## [Exercise directions]
Reproduce every entry that follows word for word, but omit the images.

## [Task data]

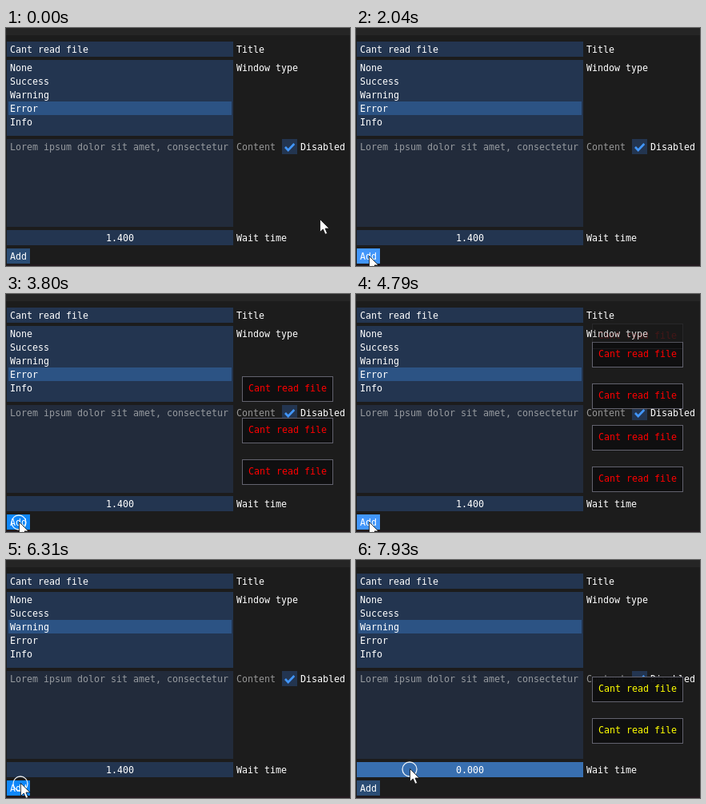
Recreate the animation shown at these times as an HTML page. Size 430x298 px, loop 8 s.

```html
<!DOCTYPE html>
<html lang="en">
<head>
<meta charset="utf-8">
<title>Notification demo</title>
<style>
  html, body { margin: 0; width: 100%; height: 100%; overflow: hidden; background: #1c1c1c; }
  svg { display: block; width: 430px; height: 298px; }
  text { font: 11.63px "DejaVu Sans Mono", "Liberation Mono", monospace; fill: #fff; white-space: pre; }
</style>
</head>
<body>
<svg id="stage" viewBox="0 0 430 298"></svg>
<script>
const LOOP = 8000, STEP = 90;
const LIFE = 1530, FADE = 90, SLIDE = 208, GAP = 52, BASE = 245;
const C = {
  frame: '#233550', frameHot: '#2b4d75', frameOn: '#386fb0', dim: '#222b3b',
  row: '#2c5384', rowHot: '#3c82d8', button: '#2b4d75', hot: '#4296fa', on: '#0f87fa',
};
const KINDS = ['None', 'Success', 'Warning', 'Error', 'Info'];
const PICK = 5820;

// Screen refreshes: [first time, count], one per STEP
const ticks = [
  [0, 2], [360, 1], [510, 5], [1050, 9], [1860, 1], [2040, 4], [2870, 1],
  [3050, 2], [3200, 2], [3470, 4], [3800, 6], [4340, 9], [5140, 1],
  [5230, 9], [6040, 9], [6850, 6], [7480, 1], [7660, 4],
].flatMap(([from, n]) => Array.from({ length: n }, (_, i) => from + i * STEP));

// Pointer: [time, x, y]
const path = [
  [0, 392, 239], [90, 392, 242], [360, 391, 242], [510, 350, 212], [690, 215, 125],
  [870, 150, 88], [1050, 120, 62], [1230, 80, 50], [1410, 40, 100], [1590, 20, 215],
  [1770, 16, 278], [1860, 16, 285], [5140, 16, 285], [5230, 17, 262], [5410, 24, 178],
  [5590, 32, 110], [5770, 35, 86], [5860, 35, 86], [5950, 34, 94], [6130, 23, 200],
  [6220, 18, 266], [6310, 18, 279], [6760, 18, 279], [6940, 28, 276], [7120, 56, 268],
  [7300, 78, 263], [7480, 81, 261], [7660, 81, 261], [7930, 67, 261], [8000, 67, 261],
];

// Toasts: [birth, time the button was held before it]
const toasts = [
  [2214, 90], [2700, 90], [3168, 90], [3494, 90], [3912, 122], [4300, 80], [4560, 80],
  [4775, 80], [6380, 90], [6510, 60], [6640, 60],
];

const rect = (x, y, w, h, fill) => `<rect x="${x}" y="${y}" width="${w}" height="${h}" fill="${fill}"/>`;
const label = (x, y, s, fill = '#fff') => `<text x="${x}" y="${y}" style="fill:${fill}">${s}</text>`;
const clamp = v => Math.max(0, Math.min(1, v));

function pointer(t) {
  const i = Math.max(1, path.findIndex(k => k[0] >= t));
  const [a, b] = [path[i - 1], path[i]];
  const p = (t - a[0]) / (b[0] - a[0]);
  return [1, 2].map(n => Math.round(a[n] + (b[n] - a[n]) * p));
}

function toast([born], i, t) {
  const age = t - born;
  if (age <= 0 || age >= LIFE) return '';
  // Older toasts below hold their slot, then release it linearly
  const below = toasts.slice(0, i).reduce((sum, [b]) => {
    const end = b + LIFE;
    return end <= born ? sum : sum + 1 - clamp((t - end) / SLIDE);
  }, 0);
  const y = Math.round(BASE - GAP * below);
  const alpha = Math.min(clamp(age / FADE), clamp((LIFE - age) / FADE));
  const ink = born < PICK ? '#f00' : '#ff0';
  return `<g opacity="${alpha}">
    <rect x="295.5" y="${y + .5}" width="113" height="31" fill="#0f0f10" fill-opacity=".96" stroke="#62626e"/>
    ${label(303, y + 19, 'Cant read file', ink)}</g>`;
}

function cursor(x, y, down) {
  const ring = down ? `<circle cx="${x}" cy="${y + 1}" r="9" fill="none" stroke="#fff" stroke-width="1.3" opacity=".9"/>` : '';
  return ring + `<path transform="translate(${x} ${y})" d="M.5 .5V16.5L4.3 13 7 19.3 9.6 18.2 7 12H12Z"
    fill="#fff" stroke="#111" stroke-width=".8"/>`;
}

function draw(t) {
  const [x, y] = pointer(t);
  const over = (l, top, r, bottom) => x >= l && x < r && y >= top && y < bottom;
  const adding = toasts.some(([b, hold]) => t >= b - hold && t < b);
  const picking = t >= 5770 && t < 5850;
  const dragging = t >= 7480;
  const selected = t < PICK ? 3 : 2;
  const value = t < 7660 ? 1.4 : Math.max(0, (x - 67) * .1);

  const rows = KINDS.map((name, i) => {
    const top = 41 + 17 * i;
    const hot = over(3, top, 282, top + 17);
    const fill = hot ? (picking ? C.hot : C.rowHot) : i === selected ? C.row : '';
    return (fill ? rect(3, top, 279, 17, fill) : '') + label(5, top + 13, name);
  }).join('');

  const wait = dragging ? C.frameOn : over(1, 253, 284, 272) ? C.frameHot : C.frame;
  const add = adding ? C.on : over(1, 276, 30, 296) ? C.hot : C.button;
  const title = over(1, 17, 284, 36) ? C.frameHot : C.frame;

  return rect(0, 0, 430, 298, '#1c1c1c') + rect(0, 0, 430, 9, '#252525')
    + rect(0, 296, 430, 2, '#221a1f')
    + rect(1, 17, 283, 19, title) + label(5, 31, 'Cant read file') + label(288, 31, 'Title')
    + rect(1, 40, 283, 95, C.frame) + rows + label(288, 54, 'Window type')
    + rect(1, 139, 283, 110, C.dim)
    + label(5, 153, 'Lorem ipsum dolor sit amet, consectetur', '#969a9f')
    + label(288, 153, 'Content', '#969696')
    + rect(345, 139, 19, 19, C.frame)
    + `<path d="M349 149L352.7 153 360.3 145" fill="none" stroke="${C.hot}" stroke-width="2.6"/>`
    + label(368, 153, 'Disabled')
    + rect(1, 253, 283, 19, wait) + label(125, 267, value.toFixed(3)) + label(288, 267, 'Wait time')
    + rect(1, 276, 29, 19, add) + label(5, 290, 'Add')
    + toasts.map((n, i) => toast(n, i, t)).join('')
    + cursor(x, y, adding || picking || dragging);
}

const stage = document.getElementById('stage');
const start = performance.now();
let shown = -1;

function tick(now) {
  const t = Math.max(0, now - start) % LOOP;
  const at = ticks.filter(k => k <= t).pop();
  if (at !== shown) stage.innerHTML = draw(shown = at);
  requestAnimationFrame(tick);
}
tick(start);
</script>
</body>
</html>
```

## [Task response]
Recreate the animation shown at these times as an HTML page. Size 430x298 px, loop 8 s.

```html
<!DOCTYPE html>
<html lang="en">
<head>
<meta charset="utf-8">
<title>Notification demo</title>
<style>
  html, body { margin: 0; width: 100%; height: 100%; overflow: hidden; background: #1c1c1c; }
  svg { display: block; width: 430px; height: 298px; }
  text { font: 11.63px "DejaVu Sans Mono", "Liberation Mono", monospace; fill: #fff; white-space: pre; }
</style>
</head>
<body>
<svg id="stage" viewBox="0 0 430 298"></svg>
<script>
const LOOP = 8000, STEP = 90;
const LIFE = 1530, FADE = 90, SLIDE = 208, GAP = 52, BASE = 245;
const C = {
  frame: '#233550', frameHot: '#2b4d75', frameOn: '#386fb0', dim: '#222b3b',
  row: '#2c5384', rowHot: '#3c82d8', button: '#2b4d75', hot: '#4296fa', on: '#0f87fa',
};
const KINDS = ['None', 'Success', 'Warning', 'Error', 'Info'];
const PICK = 5820;

// Screen refreshes: [first time, count], one per STEP
const ticks = [
  [0, 2], [360, 1], [510, 5], [1050, 9], [1860, 1], [2040, 4], [2870, 1],
  [3050, 2], [3200, 2], [3470, 4], [3800, 6], [4340, 9], [5140, 1],
  [5230, 9], [6040, 9], [6850, 6], [7480, 1], [7660, 4],
].flatMap(([from, n]) => Array.from({ length: n }, (_, i) => from + i * STEP));

// Pointer: [time, x, y]
const path = [
  [0, 392, 239], [90, 392, 242], [360, 391, 242], [510, 350, 212], [690, 215, 125],
  [870, 150, 88], [1050, 120, 62], [1230, 80, 50], [1410, 40, 100], [1590, 20, 215],
  [1770, 16, 278], [1860, 16, 285], [5140, 16, 285], [5230, 17, 262], [5410, 24, 178],
  [5590, 32, 110], [5770, 35, 86], [5860, 35, 86], [5950, 34, 94], [6130, 23, 200],
  [6220, 18, 266], [6310, 18, 279], [6760, 18, 279], [6940, 28, 276], [7120, 56, 268],
  [7300, 78, 263], [7480, 81, 261], [7660, 81, 261], [7930, 67, 261], [8000, 67, 261],
];

// Toasts: [birth, time the button was held before it]
const toasts = [
  [2214, 90], [2700, 90], [3168, 90], [3494, 90], [3912, 122], [4300, 80], [4560, 80],
  [4775, 80], [6380, 90], [6510, 60], [6640, 60],
];

const rect = (x, y, w, h, fill) => `<rect x="${x}" y="${y}" width="${w}" height="${h}" fill="${fill}"/>`;
const label = (x, y, s, fill = '#fff') => `<text x="${x}" y="${y}" style="fill:${fill}">${s}</text>`;
const clamp = v => Math.max(0, Math.min(1, v));

function pointer(t) {
  const i = Math.max(1, path.findIndex(k => k[0] >= t));
  const [a, b] = [path[i - 1], path[i]];
  const p = (t - a[0]) / (b[0] - a[0]);
  return [1, 2].map(n => Math.round(a[n] + (b[n] - a[n]) * p));
}

function toast([born], i, t) {
  const age = t - born;
  if (age <= 0 || age >= LIFE) return '';
  // Older toasts below hold their slot, then release it linearly
  const below = toasts.slice(0, i).reduce((sum, [b]) => {
    const end = b + LIFE;
    return end <= born ? sum : sum + 1 - clamp((t - end) / SLIDE);
  }, 0);
  const y = Math.round(BASE - GAP * below);
  const alpha = Math.min(clamp(age / FADE), clamp((LIFE - age) / FADE));
  const ink = born < PICK ? '#f00' : '#ff0';
  return `<g opacity="${alpha}">
    <rect x="295.5" y="${y + .5}" width="113" height="31" fill="#0f0f10" fill-opacity=".96" stroke="#62626e"/>
    ${label(303, y + 19, 'Cant read file', ink)}</g>`;
}

function cursor(x, y, down) {
  const ring = down ? `<circle cx="${x}" cy="${y + 1}" r="9" fill="none" stroke="#fff" stroke-width="1.3" opacity=".9"/>` : '';
  return ring + `<path transform="translate(${x} ${y})" d="M.5 .5V16.5L4.3 13 7 19.3 9.6 18.2 7 12H12Z"
    fill="#fff" stroke="#111" stroke-width=".8"/>`;
}

function draw(t) {
  const [x, y] = pointer(t);
  const over = (l, top, r, bottom) => x >= l && x < r && y >= top && y < bottom;
  const adding = toasts.some(([b, hold]) => t >= b - hold && t < b);
  const picking = t >= 5770 && t < 5850;
  const dragging = t >= 7480;
  const selected = t < PICK ? 3 : 2;
  const value = t < 7660 ? 1.4 : Math.max(0, (x - 67) * .1);

  const rows = KINDS.map((name, i) => {
    const top = 41 + 17 * i;
    const hot = over(3, top, 282, top + 17);
    const fill = hot ? (picking ? C.hot : C.rowHot) : i === selected ? C.row : '';
    return (fill ? rect(3, top, 279, 17, fill) : '') + label(5, top + 13, name);
  }).join('');

  const wait = dragging ? C.frameOn : over(1, 253, 284, 272) ? C.frameHot : C.frame;
  const add = adding ? C.on : over(1, 276, 30, 296) ? C.hot : C.button;
  const title = over(1, 17, 284, 36) ? C.frameHot : C.frame;

  return rect(0, 0, 430, 298, '#1c1c1c') + rect(0, 0, 430, 9, '#252525')
    + rect(0, 296, 430, 2, '#221a1f')
    + rect(1, 17, 283, 19, title) + label(5, 31, 'Cant read file') + label(288, 31, 'Title')
    + rect(1, 40, 283, 95, C.frame) + rows + label(288, 54, 'Window type')
    + rect(1, 139, 283, 110, C.dim)
    + label(5, 153, 'Lorem ipsum dolor sit amet, consectetur', '#969a9f')
    + label(288, 153, 'Content', '#969696')
    + rect(345, 139, 19, 19, C.frame)
    + `<path d="M349 149L352.7 153 360.3 145" fill="none" stroke="${C.hot}" stroke-width="2.6"/>`
    + label(368, 153, 'Disabled')
    + rect(1, 253, 283, 19, wait) + label(125, 267, value.toFixed(3)) + label(288, 267, 'Wait time')
    + rect(1, 276, 29, 19, add) + label(5, 290, 'Add')
    + toasts.map((n, i) => toast(n, i, t)).join('')
    + cursor(x, y, adding || picking || dragging);
}

const stage = document.getElementById('stage');
const start = performance.now();
let shown = -1;

function tick(now) {
  const t = Math.max(0, now - start) % LOOP;
  const at = ticks.filter(k => k <= t).pop();
  if (at !== shown) stage.innerHTML = draw(shown = at);
  requestAnimationFrame(tick);
}
tick(start);
</script>
</body>
</html>
```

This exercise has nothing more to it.